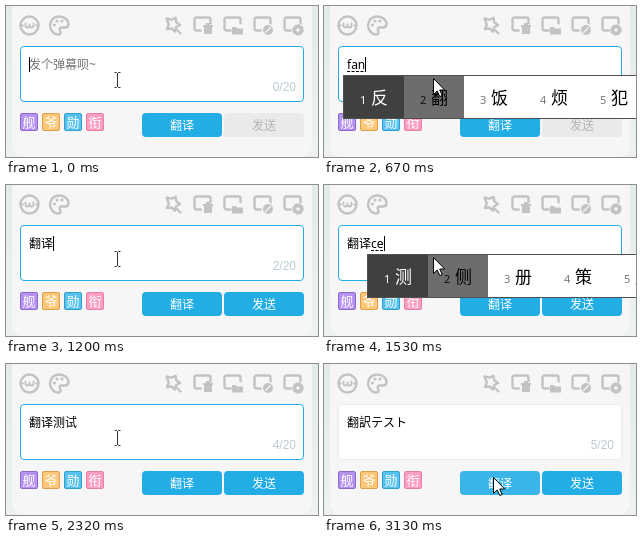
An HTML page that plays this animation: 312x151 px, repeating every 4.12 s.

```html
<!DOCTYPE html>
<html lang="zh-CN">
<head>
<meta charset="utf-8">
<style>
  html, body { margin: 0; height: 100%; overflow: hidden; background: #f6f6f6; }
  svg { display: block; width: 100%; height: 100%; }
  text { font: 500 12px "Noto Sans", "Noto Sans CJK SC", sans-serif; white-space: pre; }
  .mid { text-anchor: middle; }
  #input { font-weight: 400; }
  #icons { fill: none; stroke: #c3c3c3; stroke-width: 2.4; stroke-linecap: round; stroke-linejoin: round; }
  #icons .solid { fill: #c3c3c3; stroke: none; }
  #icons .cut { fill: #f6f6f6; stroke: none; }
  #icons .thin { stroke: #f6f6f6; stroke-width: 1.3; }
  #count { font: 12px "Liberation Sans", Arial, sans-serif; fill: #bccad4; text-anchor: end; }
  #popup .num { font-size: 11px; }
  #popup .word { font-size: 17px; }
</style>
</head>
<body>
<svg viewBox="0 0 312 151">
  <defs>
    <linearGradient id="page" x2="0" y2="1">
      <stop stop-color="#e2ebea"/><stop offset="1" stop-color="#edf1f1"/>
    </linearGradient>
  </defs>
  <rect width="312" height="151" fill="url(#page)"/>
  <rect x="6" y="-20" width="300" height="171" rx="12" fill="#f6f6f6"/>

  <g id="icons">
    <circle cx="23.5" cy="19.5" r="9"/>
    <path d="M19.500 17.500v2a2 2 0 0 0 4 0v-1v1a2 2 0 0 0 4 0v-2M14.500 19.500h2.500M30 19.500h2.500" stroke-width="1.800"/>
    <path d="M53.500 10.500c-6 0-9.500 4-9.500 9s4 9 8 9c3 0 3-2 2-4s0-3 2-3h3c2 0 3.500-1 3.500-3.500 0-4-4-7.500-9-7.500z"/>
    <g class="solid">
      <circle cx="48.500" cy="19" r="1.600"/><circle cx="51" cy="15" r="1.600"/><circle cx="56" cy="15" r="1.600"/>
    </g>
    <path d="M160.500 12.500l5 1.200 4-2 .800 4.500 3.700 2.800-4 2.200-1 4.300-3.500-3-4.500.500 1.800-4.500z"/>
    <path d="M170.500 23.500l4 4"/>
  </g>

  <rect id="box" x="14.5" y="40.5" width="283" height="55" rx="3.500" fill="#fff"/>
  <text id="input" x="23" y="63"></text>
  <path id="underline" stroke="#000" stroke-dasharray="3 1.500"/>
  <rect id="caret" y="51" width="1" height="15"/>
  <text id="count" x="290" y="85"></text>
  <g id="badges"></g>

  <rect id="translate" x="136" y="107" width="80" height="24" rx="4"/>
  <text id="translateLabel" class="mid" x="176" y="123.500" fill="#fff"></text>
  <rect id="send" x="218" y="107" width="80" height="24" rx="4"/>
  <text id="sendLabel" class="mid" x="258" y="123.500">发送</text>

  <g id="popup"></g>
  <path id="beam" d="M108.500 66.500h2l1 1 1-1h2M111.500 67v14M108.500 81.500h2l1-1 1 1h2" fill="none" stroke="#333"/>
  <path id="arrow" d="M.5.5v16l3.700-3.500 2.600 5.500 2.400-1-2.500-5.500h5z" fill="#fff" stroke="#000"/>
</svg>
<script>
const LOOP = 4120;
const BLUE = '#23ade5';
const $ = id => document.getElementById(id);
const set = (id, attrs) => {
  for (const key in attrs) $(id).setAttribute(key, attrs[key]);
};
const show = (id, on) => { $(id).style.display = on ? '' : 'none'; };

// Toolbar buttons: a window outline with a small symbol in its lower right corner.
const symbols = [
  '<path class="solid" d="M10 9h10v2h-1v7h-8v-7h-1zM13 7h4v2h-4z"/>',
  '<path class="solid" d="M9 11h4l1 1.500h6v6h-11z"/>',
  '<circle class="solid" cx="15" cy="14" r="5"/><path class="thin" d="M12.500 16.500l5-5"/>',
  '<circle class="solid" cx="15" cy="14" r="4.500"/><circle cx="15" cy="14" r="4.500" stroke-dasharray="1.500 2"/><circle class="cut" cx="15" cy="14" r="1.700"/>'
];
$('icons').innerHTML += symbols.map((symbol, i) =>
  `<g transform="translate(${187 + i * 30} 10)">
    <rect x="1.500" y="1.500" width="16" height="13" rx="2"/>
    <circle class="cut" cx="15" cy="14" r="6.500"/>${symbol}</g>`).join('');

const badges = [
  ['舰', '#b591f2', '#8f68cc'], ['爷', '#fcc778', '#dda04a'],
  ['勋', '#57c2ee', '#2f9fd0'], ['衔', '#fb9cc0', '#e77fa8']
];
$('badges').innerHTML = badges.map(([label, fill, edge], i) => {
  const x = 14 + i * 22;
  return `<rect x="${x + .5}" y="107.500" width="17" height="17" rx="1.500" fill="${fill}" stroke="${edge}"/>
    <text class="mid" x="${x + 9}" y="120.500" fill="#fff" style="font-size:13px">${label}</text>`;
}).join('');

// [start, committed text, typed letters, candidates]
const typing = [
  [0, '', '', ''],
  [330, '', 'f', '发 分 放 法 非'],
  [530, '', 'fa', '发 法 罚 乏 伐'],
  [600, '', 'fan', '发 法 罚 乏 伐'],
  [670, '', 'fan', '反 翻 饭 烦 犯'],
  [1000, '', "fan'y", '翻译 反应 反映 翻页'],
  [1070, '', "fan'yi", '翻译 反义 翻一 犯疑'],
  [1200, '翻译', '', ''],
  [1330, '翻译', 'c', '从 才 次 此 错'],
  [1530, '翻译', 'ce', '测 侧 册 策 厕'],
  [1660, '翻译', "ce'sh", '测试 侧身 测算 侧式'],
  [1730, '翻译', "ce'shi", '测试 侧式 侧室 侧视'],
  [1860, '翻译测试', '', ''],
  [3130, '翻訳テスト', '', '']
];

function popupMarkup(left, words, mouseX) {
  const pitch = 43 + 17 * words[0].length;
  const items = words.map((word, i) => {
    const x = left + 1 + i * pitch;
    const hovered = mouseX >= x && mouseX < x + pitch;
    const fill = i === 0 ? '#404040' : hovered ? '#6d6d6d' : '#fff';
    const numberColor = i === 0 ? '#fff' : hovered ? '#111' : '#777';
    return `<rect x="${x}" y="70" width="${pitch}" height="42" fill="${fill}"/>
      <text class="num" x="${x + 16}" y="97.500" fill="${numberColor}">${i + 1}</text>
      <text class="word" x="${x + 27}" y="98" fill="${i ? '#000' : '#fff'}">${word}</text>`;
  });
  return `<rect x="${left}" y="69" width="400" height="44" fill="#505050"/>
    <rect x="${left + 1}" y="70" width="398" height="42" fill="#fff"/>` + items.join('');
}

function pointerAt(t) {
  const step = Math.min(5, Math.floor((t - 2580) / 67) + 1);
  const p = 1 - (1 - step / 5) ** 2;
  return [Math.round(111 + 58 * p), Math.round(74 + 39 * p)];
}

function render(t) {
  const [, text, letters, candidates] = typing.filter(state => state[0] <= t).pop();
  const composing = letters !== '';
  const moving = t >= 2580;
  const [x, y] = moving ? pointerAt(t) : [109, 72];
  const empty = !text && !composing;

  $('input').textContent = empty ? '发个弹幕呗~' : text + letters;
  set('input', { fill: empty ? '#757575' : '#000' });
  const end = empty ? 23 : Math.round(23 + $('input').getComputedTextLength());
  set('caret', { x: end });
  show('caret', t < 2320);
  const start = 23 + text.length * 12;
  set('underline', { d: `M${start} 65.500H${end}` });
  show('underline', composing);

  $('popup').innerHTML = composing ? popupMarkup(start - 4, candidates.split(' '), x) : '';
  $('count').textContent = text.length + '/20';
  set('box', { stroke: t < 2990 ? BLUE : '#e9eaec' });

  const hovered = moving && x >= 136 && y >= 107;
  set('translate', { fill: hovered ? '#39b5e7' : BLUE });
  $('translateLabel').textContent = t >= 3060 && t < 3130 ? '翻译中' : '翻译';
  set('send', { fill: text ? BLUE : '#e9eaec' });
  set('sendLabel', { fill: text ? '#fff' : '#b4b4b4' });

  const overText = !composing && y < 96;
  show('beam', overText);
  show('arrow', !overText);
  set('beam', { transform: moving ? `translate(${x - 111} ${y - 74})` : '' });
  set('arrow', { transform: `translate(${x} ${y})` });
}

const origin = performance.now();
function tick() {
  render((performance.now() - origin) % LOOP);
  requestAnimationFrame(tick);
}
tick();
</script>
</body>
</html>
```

TASK TO CARRY OUT —
Give only the number of lines in the material above that hold the word "return".

WRITTEN RESPONSE —
4